Sundays have become “clean-out-the-fridge” days in the Carden house, which leads to some interesting culinary experiments. Yesterday, I jerry-rigged something resembling a gyro using leftovers from a couple of meals: hummus, homemade pita bread, red onions, feta cheese, pot roast, and Cholula Chili Lime sauce. The end product was pretty good, if I say so myself (and granted, these were very small changes in what would have been a standard Mediterranean dish). A few weeks ago, it was shells-and-cheese with a spoonful of Sriracha chili garlic sauce mixed in.

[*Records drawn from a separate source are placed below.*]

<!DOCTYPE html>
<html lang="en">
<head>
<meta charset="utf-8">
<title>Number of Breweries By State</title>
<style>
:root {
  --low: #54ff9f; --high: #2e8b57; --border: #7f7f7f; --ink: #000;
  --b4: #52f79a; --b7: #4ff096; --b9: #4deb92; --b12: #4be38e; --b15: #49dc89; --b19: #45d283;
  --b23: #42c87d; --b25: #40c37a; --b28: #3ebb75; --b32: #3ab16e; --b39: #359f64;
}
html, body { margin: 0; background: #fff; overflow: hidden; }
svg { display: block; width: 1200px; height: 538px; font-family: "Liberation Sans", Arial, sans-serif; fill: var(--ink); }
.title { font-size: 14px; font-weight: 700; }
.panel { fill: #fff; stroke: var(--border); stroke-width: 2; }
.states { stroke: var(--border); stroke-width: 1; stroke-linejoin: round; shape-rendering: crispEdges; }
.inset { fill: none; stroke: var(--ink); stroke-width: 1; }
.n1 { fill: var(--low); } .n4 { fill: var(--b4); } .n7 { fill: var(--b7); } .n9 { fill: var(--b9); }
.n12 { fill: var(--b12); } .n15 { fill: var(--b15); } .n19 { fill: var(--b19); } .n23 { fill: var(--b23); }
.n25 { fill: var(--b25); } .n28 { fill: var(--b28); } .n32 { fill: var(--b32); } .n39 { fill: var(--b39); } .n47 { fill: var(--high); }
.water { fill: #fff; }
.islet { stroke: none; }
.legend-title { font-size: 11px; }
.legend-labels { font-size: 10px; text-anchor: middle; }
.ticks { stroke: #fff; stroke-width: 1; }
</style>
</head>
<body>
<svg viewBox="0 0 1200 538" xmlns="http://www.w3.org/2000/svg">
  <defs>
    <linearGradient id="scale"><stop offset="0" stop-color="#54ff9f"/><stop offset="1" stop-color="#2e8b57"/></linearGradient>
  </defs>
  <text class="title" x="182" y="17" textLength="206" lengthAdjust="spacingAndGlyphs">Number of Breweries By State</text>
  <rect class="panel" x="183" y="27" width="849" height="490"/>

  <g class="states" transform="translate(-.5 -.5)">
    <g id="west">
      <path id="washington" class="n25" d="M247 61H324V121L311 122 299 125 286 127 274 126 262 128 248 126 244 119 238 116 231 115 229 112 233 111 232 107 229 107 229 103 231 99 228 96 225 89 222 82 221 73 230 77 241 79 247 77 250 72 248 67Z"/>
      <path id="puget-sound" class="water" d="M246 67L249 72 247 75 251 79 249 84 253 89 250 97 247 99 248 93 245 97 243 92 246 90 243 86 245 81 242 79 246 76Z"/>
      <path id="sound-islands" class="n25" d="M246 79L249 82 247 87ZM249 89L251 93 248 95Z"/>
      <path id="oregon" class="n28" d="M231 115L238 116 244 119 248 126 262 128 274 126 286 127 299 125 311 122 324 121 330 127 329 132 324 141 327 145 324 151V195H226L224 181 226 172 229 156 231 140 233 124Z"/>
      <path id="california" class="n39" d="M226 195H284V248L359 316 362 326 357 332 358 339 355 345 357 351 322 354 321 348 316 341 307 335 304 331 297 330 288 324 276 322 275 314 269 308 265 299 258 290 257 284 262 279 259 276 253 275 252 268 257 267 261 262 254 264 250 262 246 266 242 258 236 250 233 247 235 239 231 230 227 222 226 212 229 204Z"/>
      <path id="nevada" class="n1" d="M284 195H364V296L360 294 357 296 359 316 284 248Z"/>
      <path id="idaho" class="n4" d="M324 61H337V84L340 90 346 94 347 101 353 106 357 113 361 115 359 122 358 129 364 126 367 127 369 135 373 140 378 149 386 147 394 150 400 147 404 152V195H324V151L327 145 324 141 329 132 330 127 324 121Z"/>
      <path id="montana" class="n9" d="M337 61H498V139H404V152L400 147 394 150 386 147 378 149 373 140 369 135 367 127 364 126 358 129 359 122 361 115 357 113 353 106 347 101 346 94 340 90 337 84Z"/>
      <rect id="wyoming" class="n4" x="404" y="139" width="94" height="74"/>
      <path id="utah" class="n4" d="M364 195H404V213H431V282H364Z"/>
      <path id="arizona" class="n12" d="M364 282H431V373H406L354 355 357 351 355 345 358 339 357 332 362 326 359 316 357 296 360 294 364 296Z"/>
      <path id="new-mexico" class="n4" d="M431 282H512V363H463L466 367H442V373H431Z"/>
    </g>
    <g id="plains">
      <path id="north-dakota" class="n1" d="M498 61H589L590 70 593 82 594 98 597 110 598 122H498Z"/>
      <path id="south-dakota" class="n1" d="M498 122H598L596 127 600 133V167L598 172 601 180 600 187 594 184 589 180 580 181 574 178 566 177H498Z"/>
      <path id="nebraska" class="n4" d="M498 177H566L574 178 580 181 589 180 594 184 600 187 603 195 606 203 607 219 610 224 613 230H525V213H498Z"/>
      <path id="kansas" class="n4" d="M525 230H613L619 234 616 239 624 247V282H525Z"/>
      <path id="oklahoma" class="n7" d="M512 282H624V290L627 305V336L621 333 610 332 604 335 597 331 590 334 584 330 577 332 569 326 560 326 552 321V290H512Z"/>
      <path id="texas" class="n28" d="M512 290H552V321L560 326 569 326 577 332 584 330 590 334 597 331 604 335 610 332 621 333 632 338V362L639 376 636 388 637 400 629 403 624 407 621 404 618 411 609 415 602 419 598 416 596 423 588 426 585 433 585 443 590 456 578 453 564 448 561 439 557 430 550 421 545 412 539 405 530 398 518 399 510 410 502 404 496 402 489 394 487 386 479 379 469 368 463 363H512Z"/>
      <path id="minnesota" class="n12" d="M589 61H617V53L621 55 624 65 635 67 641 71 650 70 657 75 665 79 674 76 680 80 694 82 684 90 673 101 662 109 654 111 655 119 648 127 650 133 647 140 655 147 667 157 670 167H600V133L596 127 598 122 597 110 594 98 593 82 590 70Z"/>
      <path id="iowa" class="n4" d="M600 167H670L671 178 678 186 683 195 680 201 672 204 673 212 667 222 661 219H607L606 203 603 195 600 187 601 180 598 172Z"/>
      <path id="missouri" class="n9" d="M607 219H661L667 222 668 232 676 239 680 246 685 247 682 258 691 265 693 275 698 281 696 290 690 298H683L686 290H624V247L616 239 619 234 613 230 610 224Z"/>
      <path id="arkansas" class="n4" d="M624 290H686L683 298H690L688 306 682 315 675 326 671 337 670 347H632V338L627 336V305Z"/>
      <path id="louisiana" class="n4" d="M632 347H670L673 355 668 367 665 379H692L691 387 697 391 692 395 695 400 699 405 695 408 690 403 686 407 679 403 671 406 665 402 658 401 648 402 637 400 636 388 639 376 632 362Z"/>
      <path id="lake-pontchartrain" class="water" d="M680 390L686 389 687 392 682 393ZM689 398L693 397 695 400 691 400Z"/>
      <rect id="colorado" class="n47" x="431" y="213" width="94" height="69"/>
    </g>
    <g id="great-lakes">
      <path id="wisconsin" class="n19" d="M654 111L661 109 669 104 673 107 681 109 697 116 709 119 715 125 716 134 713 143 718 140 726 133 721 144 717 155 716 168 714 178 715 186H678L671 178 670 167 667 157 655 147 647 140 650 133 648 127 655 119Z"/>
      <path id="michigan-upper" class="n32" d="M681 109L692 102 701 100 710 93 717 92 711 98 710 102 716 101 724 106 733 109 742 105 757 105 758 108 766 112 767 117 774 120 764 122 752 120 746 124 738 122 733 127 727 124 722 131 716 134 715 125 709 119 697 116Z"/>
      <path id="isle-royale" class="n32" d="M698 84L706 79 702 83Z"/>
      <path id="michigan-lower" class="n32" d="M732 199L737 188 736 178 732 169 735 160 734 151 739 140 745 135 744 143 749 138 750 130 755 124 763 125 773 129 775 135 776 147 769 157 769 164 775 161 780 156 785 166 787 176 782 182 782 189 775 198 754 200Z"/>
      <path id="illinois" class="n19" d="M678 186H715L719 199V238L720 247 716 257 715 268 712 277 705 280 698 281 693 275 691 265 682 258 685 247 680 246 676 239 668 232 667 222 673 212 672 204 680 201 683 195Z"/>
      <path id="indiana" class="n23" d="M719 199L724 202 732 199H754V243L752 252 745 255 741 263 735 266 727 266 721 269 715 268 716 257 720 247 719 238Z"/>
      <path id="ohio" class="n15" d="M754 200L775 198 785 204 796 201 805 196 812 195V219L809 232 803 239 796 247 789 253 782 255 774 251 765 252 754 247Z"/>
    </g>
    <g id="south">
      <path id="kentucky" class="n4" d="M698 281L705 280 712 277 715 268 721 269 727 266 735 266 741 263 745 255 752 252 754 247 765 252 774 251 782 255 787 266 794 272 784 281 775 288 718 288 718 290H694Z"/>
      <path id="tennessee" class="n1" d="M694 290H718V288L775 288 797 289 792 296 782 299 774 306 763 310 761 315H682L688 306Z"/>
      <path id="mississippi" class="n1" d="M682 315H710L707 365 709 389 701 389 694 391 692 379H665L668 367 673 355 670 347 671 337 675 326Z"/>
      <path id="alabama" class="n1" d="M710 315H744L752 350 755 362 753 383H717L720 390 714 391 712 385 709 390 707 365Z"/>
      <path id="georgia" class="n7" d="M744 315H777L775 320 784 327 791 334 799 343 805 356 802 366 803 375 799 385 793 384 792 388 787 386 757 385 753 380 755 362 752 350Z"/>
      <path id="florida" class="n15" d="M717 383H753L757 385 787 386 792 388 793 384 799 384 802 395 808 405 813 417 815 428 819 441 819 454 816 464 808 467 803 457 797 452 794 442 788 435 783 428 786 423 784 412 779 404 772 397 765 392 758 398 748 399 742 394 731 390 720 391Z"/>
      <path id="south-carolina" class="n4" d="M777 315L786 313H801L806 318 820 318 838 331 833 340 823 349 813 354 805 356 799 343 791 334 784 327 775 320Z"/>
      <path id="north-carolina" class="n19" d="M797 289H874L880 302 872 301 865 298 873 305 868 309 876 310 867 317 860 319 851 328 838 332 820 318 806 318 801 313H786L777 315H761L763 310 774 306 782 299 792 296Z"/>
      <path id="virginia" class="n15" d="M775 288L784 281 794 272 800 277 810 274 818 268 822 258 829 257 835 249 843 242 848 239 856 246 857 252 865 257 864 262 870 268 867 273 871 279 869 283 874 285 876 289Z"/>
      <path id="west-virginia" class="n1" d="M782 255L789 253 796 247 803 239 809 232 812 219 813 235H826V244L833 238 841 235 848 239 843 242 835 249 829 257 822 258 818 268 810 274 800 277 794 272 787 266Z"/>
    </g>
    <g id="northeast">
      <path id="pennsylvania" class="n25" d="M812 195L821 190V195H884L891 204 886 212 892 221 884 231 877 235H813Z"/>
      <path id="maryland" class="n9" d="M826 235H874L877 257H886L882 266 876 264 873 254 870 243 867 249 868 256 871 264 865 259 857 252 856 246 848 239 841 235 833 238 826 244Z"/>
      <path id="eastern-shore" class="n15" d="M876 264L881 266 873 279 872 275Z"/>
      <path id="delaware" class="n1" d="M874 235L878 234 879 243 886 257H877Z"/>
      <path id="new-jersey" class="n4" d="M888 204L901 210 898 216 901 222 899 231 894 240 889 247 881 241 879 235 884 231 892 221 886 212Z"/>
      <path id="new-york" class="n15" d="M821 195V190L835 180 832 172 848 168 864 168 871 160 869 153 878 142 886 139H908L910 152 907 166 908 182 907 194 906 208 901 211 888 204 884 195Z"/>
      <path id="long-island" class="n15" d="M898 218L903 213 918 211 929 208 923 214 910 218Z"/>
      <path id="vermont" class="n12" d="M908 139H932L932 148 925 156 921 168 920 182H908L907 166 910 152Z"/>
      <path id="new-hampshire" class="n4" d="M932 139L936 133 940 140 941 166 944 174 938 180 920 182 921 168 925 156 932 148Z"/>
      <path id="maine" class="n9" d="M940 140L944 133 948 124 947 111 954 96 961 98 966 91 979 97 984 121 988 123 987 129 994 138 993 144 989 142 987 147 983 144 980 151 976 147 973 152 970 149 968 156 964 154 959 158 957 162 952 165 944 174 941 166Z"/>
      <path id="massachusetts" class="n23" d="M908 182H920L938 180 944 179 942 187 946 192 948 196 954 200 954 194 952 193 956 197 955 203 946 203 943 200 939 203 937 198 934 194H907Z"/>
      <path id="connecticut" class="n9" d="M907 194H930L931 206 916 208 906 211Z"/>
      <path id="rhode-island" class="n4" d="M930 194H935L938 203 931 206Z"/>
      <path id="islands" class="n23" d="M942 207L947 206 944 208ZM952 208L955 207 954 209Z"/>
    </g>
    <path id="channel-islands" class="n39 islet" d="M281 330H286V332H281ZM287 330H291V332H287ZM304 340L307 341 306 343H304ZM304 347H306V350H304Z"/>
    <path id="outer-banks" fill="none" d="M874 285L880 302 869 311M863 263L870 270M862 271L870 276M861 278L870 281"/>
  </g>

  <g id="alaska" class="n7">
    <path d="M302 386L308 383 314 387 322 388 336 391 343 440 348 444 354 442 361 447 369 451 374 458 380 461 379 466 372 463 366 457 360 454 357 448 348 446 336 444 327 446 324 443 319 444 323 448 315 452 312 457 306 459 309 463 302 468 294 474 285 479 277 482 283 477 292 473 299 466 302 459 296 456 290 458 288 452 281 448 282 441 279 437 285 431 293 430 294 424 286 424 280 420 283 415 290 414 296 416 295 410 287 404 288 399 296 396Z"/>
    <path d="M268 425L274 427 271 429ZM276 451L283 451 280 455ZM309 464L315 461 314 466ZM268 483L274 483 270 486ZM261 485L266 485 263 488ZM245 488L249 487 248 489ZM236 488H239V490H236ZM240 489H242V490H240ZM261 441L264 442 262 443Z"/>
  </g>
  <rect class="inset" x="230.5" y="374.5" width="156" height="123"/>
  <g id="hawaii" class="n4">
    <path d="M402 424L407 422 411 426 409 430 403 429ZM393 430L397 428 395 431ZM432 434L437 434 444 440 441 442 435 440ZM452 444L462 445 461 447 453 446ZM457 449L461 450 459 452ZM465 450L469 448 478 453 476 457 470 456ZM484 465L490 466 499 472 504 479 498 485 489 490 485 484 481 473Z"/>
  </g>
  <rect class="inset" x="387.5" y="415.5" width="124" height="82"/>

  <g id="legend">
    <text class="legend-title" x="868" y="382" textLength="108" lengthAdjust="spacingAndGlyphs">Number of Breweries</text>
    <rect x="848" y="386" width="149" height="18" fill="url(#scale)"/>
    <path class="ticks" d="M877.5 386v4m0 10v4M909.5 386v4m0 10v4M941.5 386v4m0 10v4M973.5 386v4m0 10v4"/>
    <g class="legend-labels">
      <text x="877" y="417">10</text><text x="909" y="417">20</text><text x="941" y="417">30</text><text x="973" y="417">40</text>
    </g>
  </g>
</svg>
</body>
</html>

These little experiments give me an opportunity to reflect on freedom, social cooperation, and experimentation. As Leonard E. Read discussed in his classic essay I, Pencil, no single person on Earth knows how to make something as simple as a pencil. Similarly, beginning from the elements of the Earth, I don’t know how to make the lunch I had yesterday or the peanut butter and jelly sandwich I just finished. Trying to feed myself without access to the extended order of social cooperation would be a recipe for abject poverty if not early death. Daily, I am able to harness the expertise of millions upon millions of strangers, each of whom seeks only to achieve his or her own goals but in the process is led by an invisible hand to help me achieve mine.
Market institutions enable people to look for solutions to problems. One of the perceived failings of economics is that it can’t tell everyone in advance how (or whether) a particular program or scheme will work because the information is generated by the market process itself (here’s James Buchanan with more). As I discussed in this article, the market is a process of trial and error in which profits and losses tell people whether they are choosing wisely or choosing poorly. Voluntary cooperation with all it entails enables a process of social learning that can’t take place when there is central planning or involuntary cooperation (see Emily Chamlee-Wright’s work for more).
It astounds me to think about how much richer my own life is because I have access to market institutions, distorted and hampered though they might be. It saddens me to think about how many people’s lives are impoverished because they don’t have access to market institutions. It boggles my mind–and fills me with hope–when I think about what people could accomplish through voluntary cooperation if only they were allowed to do so.
FTC-mandated disclosure: I received no valuable consideration from the companies or scholars mentioned in this blog post.